The Ford F-150 from 2018 is still available with a good old V8, but the top engine is the turbo 3.5-liter EcoBoost V6. Even better than that is the 3.5-liter EcoBoost V6 with high performance, but you can only get that in the Raptor off-road truck – until 2019, when you can get the big booster daddy in the ultra-luxurious F-150 Limited.
Engine options for the 2019 F-150 will be very different. You can buy a 3.3-liter naturally aspirated engine for basic vehicles, a 3.0-liter Power Stroke diesel, a 2.7-liter EcoBoost, the standard 3.5 EcoBoost and now the high-output Set EcoBoost if you're ready to spend $ 61,000 I suppose the V8 will continue to be an option, but I picked Ford to be safe and will update this post if and when the company confirms it. I'm always a bit cautious that Ford will try to remove the engine from the option list if we're not careful. Anyway, back to what we know: The Limited is the absolute top trim F-150 right now, starting at the aforementioned $ 61,000 and able to equip to nearly $ 70,000. It's somehow even better than a King Ranch or Platinum Truck and basically just teems with soft touch surfaces and foolproof proximity sensors. The Raptor starts at $ 50,000, for reference.
The 3.5-liter EcoBoost V6, which is the strongest non-Raptors engine by 2019, has a rated output of 375 hp and 470 lb-ft. That's a sufficient amount of juice, and I can personally testify to the fact that a 5,000-pound truck with this engine is not listless.
The 3.5-liter high-performance EcoBoost V6, which is the only engine in the Ford Raptor, is rated a stump-splitting 450 HP and 510 lb-ft of torque.
In both the Limited and Raptor, the High Output EcoBoost engine is automatically paired with a 10-speed.
Since the Raptor engine and the regular F-150 engine option have the same displacement and pretty much the same name, it would be logical to assume that they are essentially the same mill with a slightly different computer tune. But when I first drove the second-generation Raptor at the end of 2016, the Ford people promised me that was not the case.

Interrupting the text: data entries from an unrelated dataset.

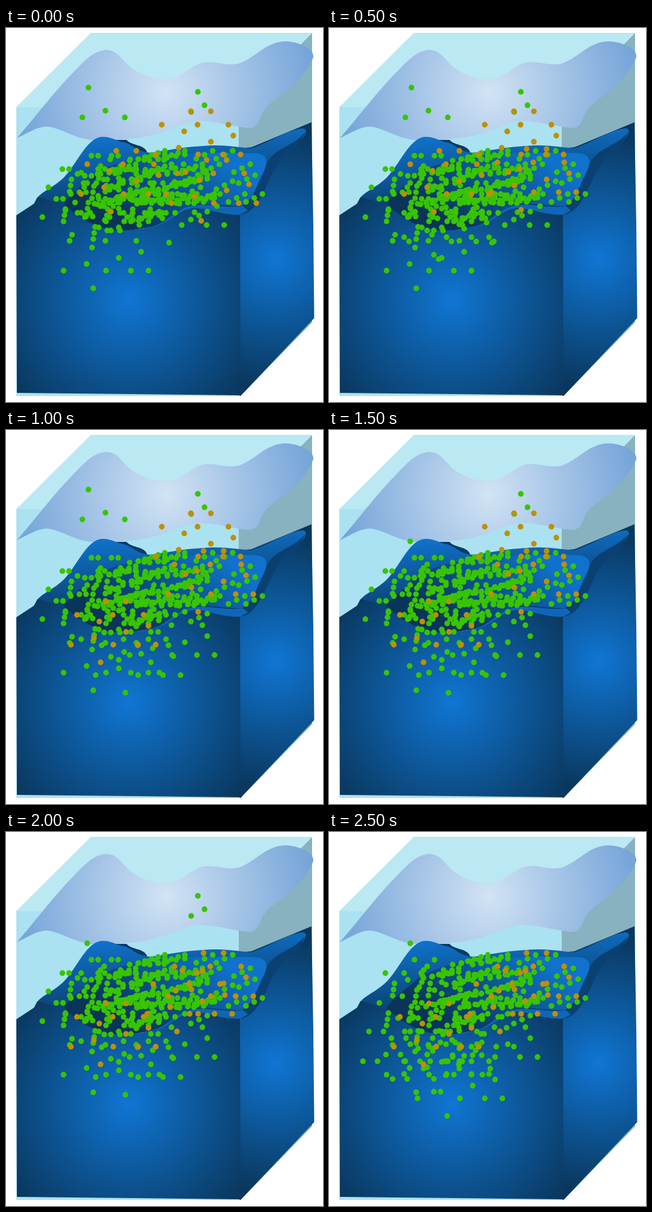
An HTML page for the animation above (3000 ms loop, 523 by 615 pixels).

```html
<!DOCTYPE html>
<html lang="en">
<head>
<meta charset="utf-8">
<title>Particles in water</title>
<style>
html, body { margin: 0; width: 100%; height: 100%; overflow: hidden; background: #fff; }
svg { display: block; width: 523px; height: 615px; }
</style>
</head>
<body>
<svg viewBox="0 0 523 615" xmlns="http://www.w3.org/2000/svg">
  <defs>
    <radialGradient id="air" gradientUnits="userSpaceOnUse" cx="264" cy="106" r="242">
      <stop offset="0" stop-color="#d2e3f4"/><stop offset="1" stop-color="#77a5d9"/>
    </radialGradient>
    <radialGradient id="front" gradientUnits="userSpaceOnUse" cx="203" cy="447" r="238">
      <stop offset="0" stop-color="#1076d3"/><stop offset="1" stop-color="#0a375d"/>
    </radialGradient>
    <radialGradient id="side" gradientUnits="userSpaceOnUse" cx="445" cy="380" r="212">
      <stop offset="0" stop-color="#1076d3"/><stop offset="1" stop-color="#0a375d"/>
    </radialGradient>
    <linearGradient id="swell" gradientUnits="userSpaceOnUse" x1="250" y1="170" x2="262" y2="295">
      <stop offset="0" stop-color="#1072cc"/><stop offset="1" stop-color="#0a3b65"/>
    </linearGradient>
    <linearGradient id="dip" gradientUnits="userSpaceOnUse" x1="325" y1="190" x2="225" y2="335">
      <stop offset="0" stop-color="#1072cc"/><stop offset="1" stop-color="#0a3459"/>
    </linearGradient>
  </defs>

  <path fill="#aae2f1" d="M17 130H384V605H17Z"/>
  <path fill="#88b2bf" d="M384 130 505 8V484L387 605 384 604Z"/>
  <path fill="#bae8f3" d="M17 130 140 8H505L384 130Z"/>
  <path fill="url(#air)" d="M18 181C44 152 79 105 112 72C132 51 146 37 166 36C188 37 192 57 212 69C228 79 245 84 264 84C294 82 306 58 330 56C350 55 361 62 382 59C411 51 427 22 462 22C484 23 509 34 507 48C501 64 486 84 468 100C447 117 428 126 421 144C416 160 410 166 396 164C370 161 347 153 319 153C287 155 273 170 238 177C205 184 169 185 140 184C108 180 91 164 67 162C49 163 36 173 18 181Z"/>

  <path fill="url(#side)" d="M384 198 405 196 504 155 507 325 508.500 477 387 605 384 604Z"/>
  <path fill="#0a3b66" d="M165 184H199C207 194 229 191 233 205L234 215H180Z"/>
  <path fill="url(#swell)" d="M50 283C54 270 80 263 98 243C121 216 133 183 157 179C175 178 181 186 195 188C212 193 214 204 240 205C268 201 290 196 325 194C355 191 382 196 405 198C435 188 466 167 490 165C499 167 494 176 487 184C473 201 453 215 441 236C427 264 414 304 386 307L290 318 190 336H95Z"/>
  <path fill="#0b4073" d="M494 171C472 197 442 196 429 225C420 258 410 287 388 300L386 307C414 304 427 264 441 236C453 215 473 201 487 184Z"/>
  <path fill="url(#dip)" d="M92 295C102 275 128 258 148 240C180 220 218 213 244 211C300 204 370 205 413 206C433 208 433 222 424 238C413 258 408 286 388 293C360 294 330 286 303 291C275 308 245 331 190 333C150 331 120 316 92 295Z"/>
  <path fill="url(#front)" d="M17 308 46 289 52 278C70 282 85 288 98 291C119 312 148 331 188 333C238 333 267 317 285 304C301 292 320 292 338 298C355 304 369 307 386 307L387 604 18 600Z"/>
  <path fill="#0f66b8" d="M240 328C267 319 283 295 310 291C337 288 362 297 391 293L399 300 386 307C352 308 336 296 310 296C283 299 271 321 240 328Z"/>
  <g id="dots"></g>
</svg>
<script>
const LOOP = 3000, STEP = 500;
const NS = 'http://www.w3.org/2000/svg';
const GREEN = '#38c400', AMBER = '#bd9004';
const layer = document.getElementById('dots');
const groups = [];

// Every cloud of particles repeats this motif: x positions per height
const motif = Object.entries({
  0: [0, 33], 22: [-48, 11, 62], 33: [-11], 40: [70], 50: [33],
  60: [-20], 71: [-58, 12, 53, 82], 100: [-9]
}).flatMap(([y, xs]) => xs.map(x => [x, +y]));

function make(tag, attrs, parent) {
  const el = document.createElementNS(NS, tag);
  for (const k in attrs) el.setAttribute(k, attrs[k]);
  return parent.appendChild(el);
}

// Keys are [step, x, y]; the clump holds each place until the next key
function clump(fill, keys, keep = () => true) {
  const g = make('g', { fill }, layer);
  for (const [cx, cy] of motif.filter(keep)) make('circle', { cx, cy, r: 4.7 }, g);
  groups.push({ g, keys });
}

// Resting clumps, spaced evenly along a line
function row(n, x, y, dx = 0, dy = 0) {
  for (let i = 0; i < n; i++) clump(GREEN, [[0, x + i * dx, y + i * dy]]);
}

row(3, 341, 202, -13.5, 6.5);
row(5, 262, 202, -11, 3.5);
row(5, 262, 208, -14.5, 2.5);
row(3, 156, 227, -1.5, 10);
row(1, 197, 233);
row(1, 141, 210);
row(1, 153, 328);

// Sinking clumps
clump(GREEN, [[0, 118, 240], [5, 114, 306]]);
clump(GREEN, [[0, 152, 210], [5, 138, 306]]);
clump(GREEN, [[0, 182, 233], [5, 182, 306]]);
clump(GREEN, [[0, 228, 217], [5, 223, 282]]);
clump(GREEN, [[0, 278, 253], [2, 262, 299]]);
clump(GREEN, [[0, 176, 233], [1, 182, 273], [5, 182, 327]]);
clump(GREEN, [[0, 172, 216], [1, 190, 280], [2, 206, 332], [5, 204, 367]]);

// Sparse ones in the air
clump(GREEN, [[0, 184, 76], [3, 182, 161]], ([x, y]) => x < 20 && y > 20 && y !== 33 && y < 90 && x !== 11);
clump(GREEN, [[0, 316.5, 105], [5, 291, 228]], ([x, y]) => Math.abs(x) < 12 && y < 40);

clump(AMBER, [[0, 182, 202], [2, 165, 282]]);
clump(AMBER, [[0, 305, 137], [4, 291, 228]]);
clump(AMBER, [[0, 331, 217], [1, 326, 199]]);

let shown = -1;
function draw() {
  const step = Math.floor(performance.now() % LOOP / STEP);
  if (step !== shown) {
    shown = step;
    for (const { g, keys } of groups) {
      const [, x, y] = keys.findLast(k => k[0] <= step);
      g.setAttribute('transform', `translate(${x} ${y})`);
    }
  }
  requestAnimationFrame(draw);
}
draw();
</script>
</body>
</html>
```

From my 2017 Ford Raptor first drive story:
The 3.5-liter twin-turbo V6 Ford calls "EcoBoost" has been the top power option for F-150 since 2015. For 2017, this engine has been completely reworked for the regular version of the truck and for Raptor was set a special high-output version.
"It would be easier to tell you which parts we did not change ," Ford Powertrain Integration Engineer Seth Goslawski told me, referring to the 2017 EcoBoost engine versus the 2015 version of today's F -150 body style. "I know the oil filter is the same, that's all."

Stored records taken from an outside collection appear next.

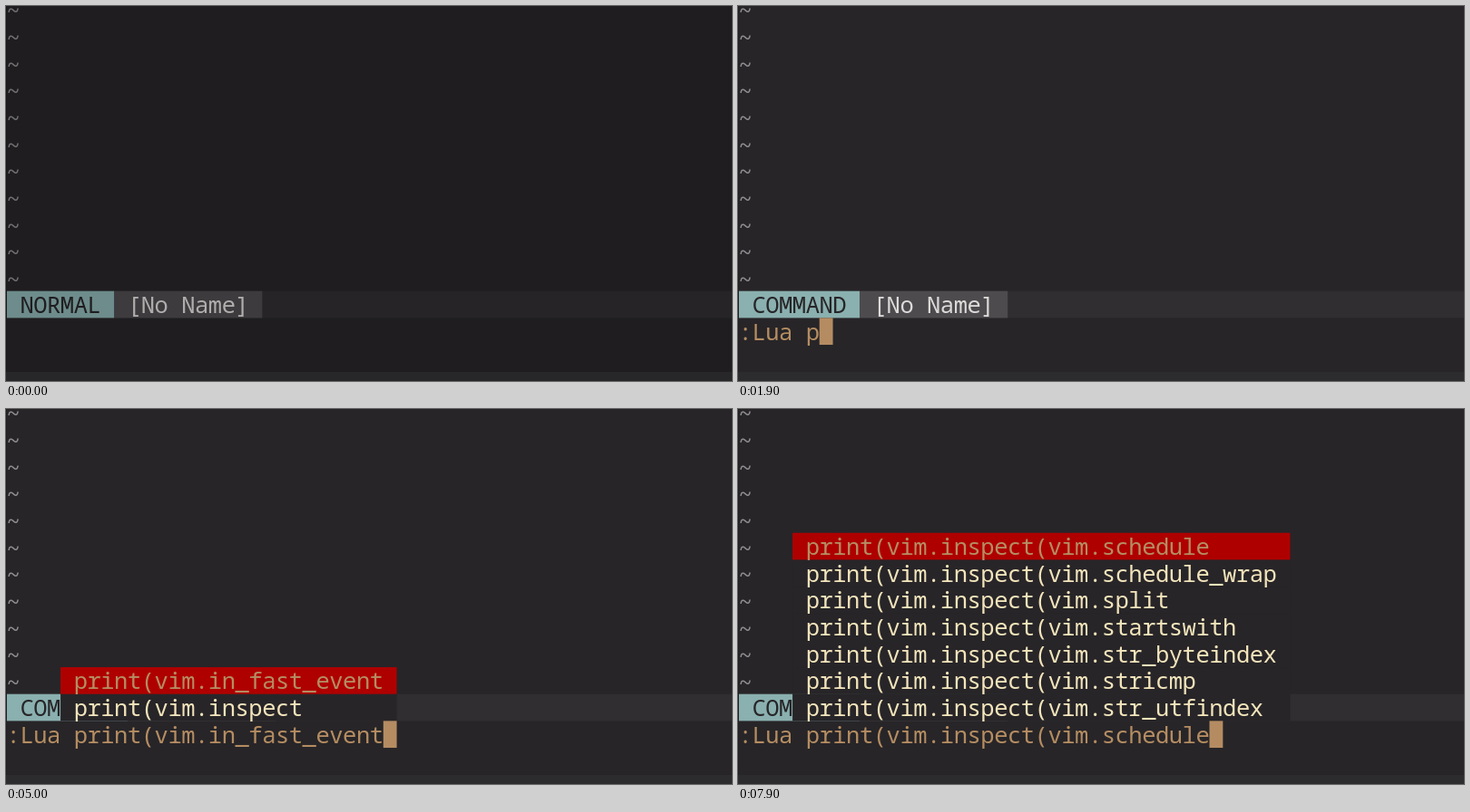
Animation of 800x414 px, one loop 8000 ms. Source, as an HTML page with a canvas:

```html
<!DOCTYPE html>
<html lang="en">
<head>
<meta charset="utf-8">
<title>Command-line completion</title>
<style>
  html, body { margin: 0; width: 100%; height: 100%; overflow: hidden; background: #272528; }
  canvas { display: block; }
</style>
</head>
<body>
<canvas id="stage" width="800" height="414"></canvas>
<script>
const ctx = document.getElementById('stage').getContext('2d');
const LOOP = 8000;
const CELL = 14.82, LINE = 29.66, LEFT = 0.8, STATUS_TOP = 314.7, BASELINE = 24.3;
const STATUS_ROW = 11, CMD_ROW = 12;
const FONT = '25.5px "Noto Sans Mono", "DejaVu Sans Mono", monospace';
const C = {
  bg: '#272528', bar: '#302e31', file: '#4d4b4e', mode: '#8ab0af', light: '#dddbd9',
  tilde: '#8f8d8f', gold: '#b58d62', cursor: '#b58c62', red: '#af0000', cream: '#f2e4bb',
  foot: '#2c2b2e', edge: '#1f1e20'
};

const PRINT = ':Lua print(';
const INSPECT = PRINT + 'vim.inspect';
const menu = (names, pick, prefix) => ({ items: names.map(n => prefix + n), pick });
const inMenu = pick => menu(['in_fast_event', 'inspect'], pick, 'print(vim.');
const sMenu = menu(
  ['schedule', 'schedule_wrap', 'split', 'startswith', 'str_byteindex', 'stricmp', 'str_utfindex'],
  0, 'print(vim.inspect(vim.');

// [start time, command line, completion menu]
const steps = [
  [0, ''], [700, ':'],
  ...type(':', 'lua', 1000, 100),
  [1600, ':Lua '],
  [1800, ':Lua p'],
  ...type(':Lua p', 'rint', 2000, 200),
  [3000, PRINT],
  ...type(PRINT, 'vim.i', 3300, 225),
  [4400, PRINT + 'vim.in'],
  [4900, PRINT + 'vim.in_fast_event', inMenu(0)],
  [5500, INSPECT, inMenu(1)],
  [6000, INSPECT + '('],
  ...type(INSPECT + '(', 'vim', 6400, 250),
  ...type(INSPECT + '(vim', '.s', 7200, 200),
  [7800, INSPECT + '(vim.schedule', sMenu]
];

function type(base, text, start, gap) {
  return [...text].map((_, i) => [start + i * gap, base + text.slice(0, i + 1)]);
}

const colX = c => LEFT + c * CELL;
const rowY = r => STATUS_TOP + (r - STATUS_ROW) * LINE;

function box(c, r, w, color) {
  ctx.fillStyle = color;
  ctx.fillRect(colX(c), rowY(r), w * CELL, LINE);
}

// each glyph sits in the middle of its cell
function write(text, c, r, color, dy = 0) {
  ctx.fillStyle = color;
  [...text].forEach((ch, i) => ctx.fillText(ch, colX(c + i + 0.5), rowY(r) + BASELINE + dy));
}

function drawStatus(mode) {
  const w = mode.length + 2;
  box(0, STATUS_ROW, 55, C.bar);
  box(0, STATUS_ROW, w, C.mode);
  write(mode, 1, STATUS_ROW, C.bg);
  box(w, STATUS_ROW, 11, C.file);
  write('[No Name]', w + 1, STATUS_ROW, C.light);
}

function drawMenu({ items, pick }) {
  const w = Math.max(...items.map(s => s.length)) + 2;
  const top = CMD_ROW - items.length;
  items.forEach((_, i) => box(4, top + i, w, C.bg));
  box(4, top + pick, w, C.red);
  items.forEach((s, i) => write(s, 5, top + i, i === pick ? C.gold : C.cream));
}

function draw(t) {
  const [, line, list] = steps.filter(s => s[0] <= t).pop();
  ctx.font = FONT;
  ctx.textAlign = 'center';
  ctx.fillStyle = C.bg;
  ctx.fillRect(0, 0, 800, 414);
  for (let r = 0; r < STATUS_ROW; r++) write('~', 0, r, C.tilde, 1.5);
  drawStatus(line ? 'COMMAND' : 'NORMAL');
  if (list) drawMenu(list);
  if (line) {
    write(line, 0, CMD_ROW, C.gold);
    box(line.length, CMD_ROW, 1, C.cursor);
  }
  ctx.fillStyle = C.edge;
  ctx.fillRect(0, 0, 1, 404);

  // the window brightens as it gains focus
  const dim = 0.21 * Math.max(0, 1 - t / 900);
  ctx.fillStyle = `rgba(0,0,0,${dim})`;
  ctx.fillRect(0, 0, 800, 404);
  ctx.fillStyle = C.foot;
  ctx.fillRect(0, 404, 800, 10);
  ctx.fillStyle = `rgba(0,0,0,${dim / 2})`;
  ctx.fillRect(0, 404, 800, 10);
}

const begin = performance.now();
function tick() {
  draw((performance.now() - begin) % LOOP);
  requestAnimationFrame(tick);
}
tick();
</script>
</body>
</html>
```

Tweaks for the Raptor are a bit more subtle. Goslawski explained that there are actually four distinctly different power parts of a raptor that a normal F-150 does not have:
– New pistons that allow higher compression
– The compressor wheel on the turbo, which allows for peak gain from 18 psi.
– The exhaust, which is a true dual system on the Raptor with a stainless distributor instead of cast iron.
– And cooling that gets an extra heat sink just up front in the engine room with dedicated fans that "yes, are dipping in the mud."
So, if you wanted all of this coupled with less offroadiness but more luxury, the 2019 F-150 Limited is your jam.  And yes, this extra power makes the F-150 down to the "most powerful regular halftone pickup truck" status for now with its 450 hp and 510 lb-ft of torque, which is the 6.2-liter V8's Chevy Silverado trump (420 hp, 460 lb-ft) and Ram 1500 5.7-liter Hemi (395 hp, 410 lb-ft)